=== Exercise instructions ===
Leave out the pictures and repeat every record exactly.

Items from a dataset
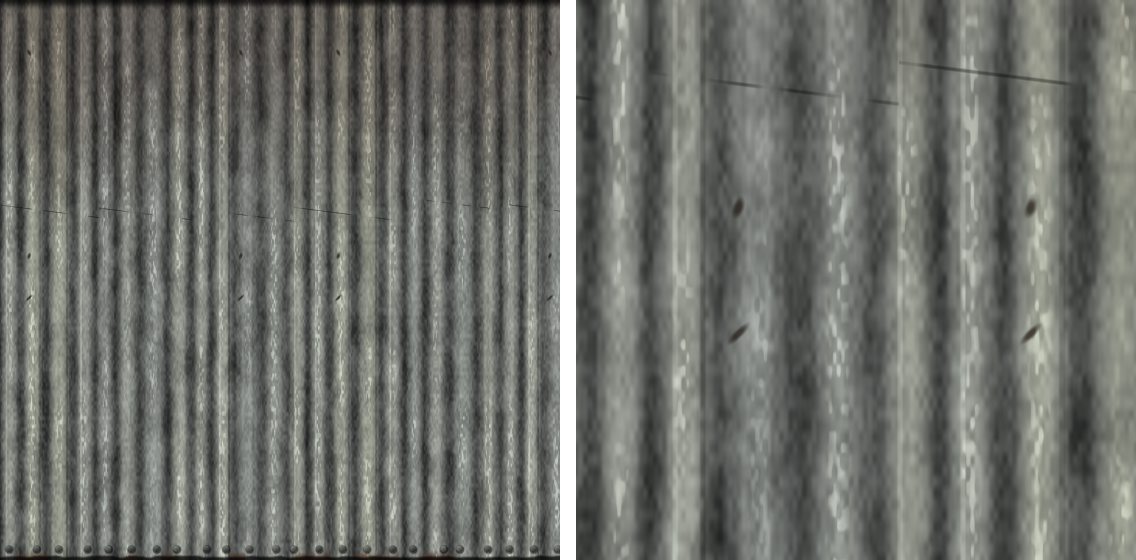
Left: the whole. Right: its middle third, enlarged.
Give the GLSL for this texture, as a three.js fragment shader.

```glsl
// Weathered corrugated metal wall with vertical ridges, stains and a row of rivets
#define RIDGES 23.55
#define FIRST_RIDGE 0.0195
#define SHEET_RIDGES 13.0
#define VALLEY_TONE 0.285
#define CREST_TONE 0.555
#define STAIN 0.25
#define GRAIN 0.11
#define FLAKES 0.17
#define RIVET_RADIUS 0.0062
#define RIVET_HEIGHT 0.020
#define SCRATCH_TILE 0.1745
#define TAU 6.28318

varying vec2 vUv;

float hash(vec2 p) {
  return fract(sin(dot(p, vec2(127.1, 311.7))) * 43758.545);
}

float noise(vec2 p) {
  vec2 i = floor(p), f = fract(p);
  f = f * f * (3.0 - 2.0 * f);
  return mix(mix(hash(i), hash(i + vec2(1.0, 0.0)), f.x),
             mix(hash(i + vec2(0.0, 1.0)), hash(i + vec2(1.0, 1.0)), f.x), f.y);
}

float fbm(vec2 p) {
  float sum = 0.0, amp = 0.533;
  for (int i = 0; i < 4; i++) {
    sum += amp * noise(p);
    p = p * 2.03 + 17.3;
    amp *= 0.5;
  }
  return sum;
}

// Ridge shading, zinc mottling and bright flakes
vec3 corrugation(vec2 p) {
  float u = (p.x - FIRST_RIDGE) * RIDGES + 0.5;
  u += 0.10 * sin(u * TAU * 3.0 / SHEET_RIDGES);
  float id = mod(floor(u), SHEET_RIDGES);
  float valleyId = mod(floor(u + 0.5), SHEET_RIDGES);
  float f = fract(u) - 0.5;
  float crest = 0.5 + 0.5 * cos(TAU * f - 0.28 * sin(TAU * f));
  float ridgeRand = hash(vec2(id, 4.0));
  float valleyRand = hash(vec2(valleyId, 9.0));

  float valley = VALLEY_TONE + 0.09 * (valleyRand - 0.5) * (1.0 - crest);
  float tone = mix(valley, CREST_TONE + 0.07 * (ridgeRand - 0.5), crest);

  // Pale folds and dark laps along some ridges
  float fold = step(0.6, hash(vec2(id, 21.0)));
  float lap = step(0.75, hash(vec2(id, 33.0)));
  tone += 0.08 * fold * (1.0 - smoothstep(0.02, 0.06, abs(f + 0.14)));
  tone -= 0.08 * lap * (1.0 - smoothstep(0.02, 0.06, abs(f - 0.27)));

  // Soft blotches, valley stains, long streaks and fine grain
  float blotch = fbm(p * vec2(52.0, 24.0));
  float stain = smoothstep(0.48, 0.70, fbm(p * vec2(46.0, 17.0) + 31.0));
  tone += 0.15 * (blotch - 0.5);
  tone *= 1.0 - STAIN * stain * mix(1.0, 0.25, crest);
  tone += 0.07 * (noise(p * vec2(210.0, 3.0)) - 0.5);
  tone += GRAIN * (noise(p * vec2(360.0, 150.0)) - 0.5);

  float core = 1.0 - smoothstep(0.04, 0.22, abs(f + 0.02));
  float flake = smoothstep(0.45, 0.85, noise(p * vec2(390.0, 130.0) + 5.0));
  tone += FLAKES * core * flake * smoothstep(0.20, 0.65, noise(p * vec2(30.0, 9.0)));

  vec3 tint = mix(vec3(0.985, 1.0, 0.985), vec3(1.01, 1.01, 0.92), ridgeRand * crest);
  return tone * tint;
}

// Small brown dents, repeated with each sheet
float dents(vec2 p) {
  float sheet = SHEET_RIDGES / RIDGES, mark = 0.0;
  for (int i = 0; i < 6; i++) {
    float row = floor(float(i) / 2.0), side = mod(float(i), 2.0);
    vec2 center = vec2(mix(0.052, 0.43, side), row < 0.5 ? 0.906 : 0.618 - 0.075 * row);
    vec2 d = vec2(mod(p.x - center.x + 0.5 * sheet, sheet) - 0.5 * sheet, p.y - center.y);
    d.x -= d.y * (row - 0.6) * 0.6;
    mark = max(mark, 1.0 - smoothstep(0.3, 1.3, length(d / vec2(0.0033, 0.0060))));
  }
  return mark;
}

// Broken sloping hairline across the sheets
float scratch(vec2 p) {
  float t = (p.x - 0.351) / SCRATCH_TILE;
  float level = 0.637 - 0.022 * fract(t) + 0.03 * (hash(vec2(floor(t), 2.0)) - 0.5);
  float line = 1.0 - smoothstep(0.0003, 0.0017, abs(p.y - level));
  return line * smoothstep(0.25, 0.75, noise(vec2(p.x * 60.0, 8.0)));
}

// Domed rivets with a dark rim along the lower edge
vec3 addRivets(vec3 col, vec2 p) {
  float id = floor(p.x * RIDGES);
  float jitter = 0.36 * (hash(vec2(id, 55.0)) - 0.5);
  vec2 d = (p - vec2((id + 0.5 + jitter) / RIDGES, RIVET_HEIGHT)) / RIVET_RADIUS;
  float r = length(d);
  col *= 1.0 - 0.55 * (1.0 - smoothstep(0.9, 1.5, length(d + vec2(-0.15, 0.25))));
  float light = 0.39 + 0.18 * dot(d, vec2(-0.5, 0.8)) - 0.12 * hash(vec2(id, 61.0));
  return mix(col, light * vec3(0.98, 1.0, 0.96), 1.0 - smoothstep(0.75, 1.0, r));
}

void main() {
  vec2 p = vUv;
  vec3 col = corrugation(p);

  // Brownish grime towards the top
  float grime = smoothstep(0.50, 1.0, p.y + 0.22 * (fbm(p * vec2(9.0, 4.0)) - 0.5));
  col *= mix(vec3(1.04, 1.06, 1.05), vec3(0.80, 0.76, 0.74), grime);

  col = mix(col, vec3(0.15, 0.12, 0.10), 0.75 * dents(p));
  col *= 1.0 - 0.35 * scratch(p);

  // Rusty lower rim, rivets and dark borders
  float rust = smoothstep(0.50, 0.70, noise(vec2(p.x * 26.0, 3.0)));
  rust *= 1.0 - smoothstep(0.004, 0.022, p.y + 0.008 * noise(p * 120.0));
  col = mix(col, vec3(0.30, 0.17, 0.11), 0.7 * rust);
  col = addRivets(col, p);
  col *= mix(0.25, 1.0, smoothstep(0.001, 0.007, p.y - 0.004 * noise(vec2(p.x * 60.0, 1.0))));
  col *= mix(0.30, 1.0, smoothstep(0.0, 0.018, 1.0 - p.y));

  gl_FragColor = vec4(clamp(col, 0.0, 1.0), 1.0);
}
```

=== Response ===
Left: the whole. Right: its middle third, enlarged.
Give the GLSL for this texture, as a three.js fragment shader.

```glsl
// Weathered corrugated metal wall with vertical ridges, stains and a row of rivets
#define RIDGES 23.55
#define FIRST_RIDGE 0.0195
#define SHEET_RIDGES 13.0
#define VALLEY_TONE 0.285
#define CREST_TONE 0.555
#define STAIN 0.25
#define GRAIN 0.11
#define FLAKES 0.17
#define RIVET_RADIUS 0.0062
#define RIVET_HEIGHT 0.020
#define SCRATCH_TILE 0.1745
#define TAU 6.28318

varying vec2 vUv;

float hash(vec2 p) {
  return fract(sin(dot(p, vec2(127.1, 311.7))) * 43758.545);
}

float noise(vec2 p) {
  vec2 i = floor(p), f = fract(p);
  f = f * f * (3.0 - 2.0 * f);
  return mix(mix(hash(i), hash(i + vec2(1.0, 0.0)), f.x),
             mix(hash(i + vec2(0.0, 1.0)), hash(i + vec2(1.0, 1.0)), f.x), f.y);
}

float fbm(vec2 p) {
  float sum = 0.0, amp = 0.533;
  for (int i = 0; i < 4; i++) {
    sum += amp * noise(p);
    p = p * 2.03 + 17.3;
    amp *= 0.5;
  }
  return sum;
}

// Ridge shading, zinc mottling and bright flakes
vec3 corrugation(vec2 p) {
  float u = (p.x - FIRST_RIDGE) * RIDGES + 0.5;
  u += 0.10 * sin(u * TAU * 3.0 / SHEET_RIDGES);
  float id = mod(floor(u), SHEET_RIDGES);
  float valleyId = mod(floor(u + 0.5), SHEET_RIDGES);
  float f = fract(u) - 0.5;
  float crest = 0.5 + 0.5 * cos(TAU * f - 0.28 * sin(TAU * f));
  float ridgeRand = hash(vec2(id, 4.0));
  float valleyRand = hash(vec2(valleyId, 9.0));

  float valley = VALLEY_TONE + 0.09 * (valleyRand - 0.5) * (1.0 - crest);
  float tone = mix(valley, CREST_TONE + 0.07 * (ridgeRand - 0.5), crest);

  // Pale folds and dark laps along some ridges
  float fold = step(0.6, hash(vec2(id, 21.0)));
  float lap = step(0.75, hash(vec2(id, 33.0)));
  tone += 0.08 * fold * (1.0 - smoothstep(0.02, 0.06, abs(f + 0.14)));
  tone -= 0.08 * lap * (1.0 - smoothstep(0.02, 0.06, abs(f - 0.27)));

  // Soft blotches, valley stains, long streaks and fine grain
  float blotch = fbm(p * vec2(52.0, 24.0));
  float stain = smoothstep(0.48, 0.70, fbm(p * vec2(46.0, 17.0) + 31.0));
  tone += 0.15 * (blotch - 0.5);
  tone *= 1.0 - STAIN * stain * mix(1.0, 0.25, crest);
  tone += 0.07 * (noise(p * vec2(210.0, 3.0)) - 0.5);
  tone += GRAIN * (noise(p * vec2(360.0, 150.0)) - 0.5);

  float core = 1.0 - smoothstep(0.04, 0.22, abs(f + 0.02));
  float flake = smoothstep(0.45, 0.85, noise(p * vec2(390.0, 130.0) + 5.0));
  tone += FLAKES * core * flake * smoothstep(0.20, 0.65, noise(p * vec2(30.0, 9.0)));

  vec3 tint = mix(vec3(0.985, 1.0, 0.985), vec3(1.01, 1.01, 0.92), ridgeRand * crest);
  return tone * tint;
}

// Small brown dents, repeated with each sheet
float dents(vec2 p) {
  float sheet = SHEET_RIDGES / RIDGES, mark = 0.0;
  for (int i = 0; i < 6; i++) {
    float row = floor(float(i) / 2.0), side = mod(float(i), 2.0);
    vec2 center = vec2(mix(0.052, 0.43, side), row < 0.5 ? 0.906 : 0.618 - 0.075 * row);
    vec2 d = vec2(mod(p.x - center.x + 0.5 * sheet, sheet) - 0.5 * sheet, p.y - center.y);
    d.x -= d.y * (row - 0.6) * 0.6;
    mark = max(mark, 1.0 - smoothstep(0.3, 1.3, length(d / vec2(0.0033, 0.0060))));
  }
  return mark;
}

// Broken sloping hairline across the sheets
float scratch(vec2 p) {
  float t = (p.x - 0.351) / SCRATCH_TILE;
  float level = 0.637 - 0.022 * fract(t) + 0.03 * (hash(vec2(floor(t), 2.0)) - 0.5);
  float line = 1.0 - smoothstep(0.0003, 0.0017, abs(p.y - level));
  return line * smoothstep(0.25, 0.75, noise(vec2(p.x * 60.0, 8.0)));
}

// Domed rivets with a dark rim along the lower edge
vec3 addRivets(vec3 col, vec2 p) {
  float id = floor(p.x * RIDGES);
  float jitter = 0.36 * (hash(vec2(id, 55.0)) - 0.5);
  vec2 d = (p - vec2((id + 0.5 + jitter) / RIDGES, RIVET_HEIGHT)) / RIVET_RADIUS;
  float r = length(d);
  col *= 1.0 - 0.55 * (1.0 - smoothstep(0.9, 1.5, length(d + vec2(-0.15, 0.25))));
  float light = 0.39 + 0.18 * dot(d, vec2(-0.5, 0.8)) - 0.12 * hash(vec2(id, 61.0));
  return mix(col, light * vec3(0.98, 1.0, 0.96), 1.0 - smoothstep(0.75, 1.0, r));
}

void main() {
  vec2 p = vUv;
  vec3 col = corrugation(p);

  // Brownish grime towards the top
  float grime = smoothstep(0.50, 1.0, p.y + 0.22 * (fbm(p * vec2(9.0, 4.0)) - 0.5));
  col *= mix(vec3(1.04, 1.06, 1.05), vec3(0.80, 0.76, 0.74), grime);

  col = mix(col, vec3(0.15, 0.12, 0.10), 0.75 * dents(p));
  col *= 1.0 - 0.35 * scratch(p);

  // Rusty lower rim, rivets and dark borders
  float rust = smoothstep(0.50, 0.70, noise(vec2(p.x * 26.0, 3.0)));
  rust *= 1.0 - smoothstep(0.004, 0.022, p.y + 0.008 * noise(p * 120.0));
  col = mix(col, vec3(0.30, 0.17, 0.11), 0.7 * rust);
  col = addRivets(col, p);
  col *= mix(0.25, 1.0, smoothstep(0.001, 0.007, p.y - 0.004 * noise(vec2(p.x * 60.0, 1.0))));
  col *= mix(0.30, 1.0, smoothstep(0.0, 0.018, 1.0 - p.y));

  gl_FragColor = vec4(clamp(col, 0.0, 1.0), 1.0);
}
```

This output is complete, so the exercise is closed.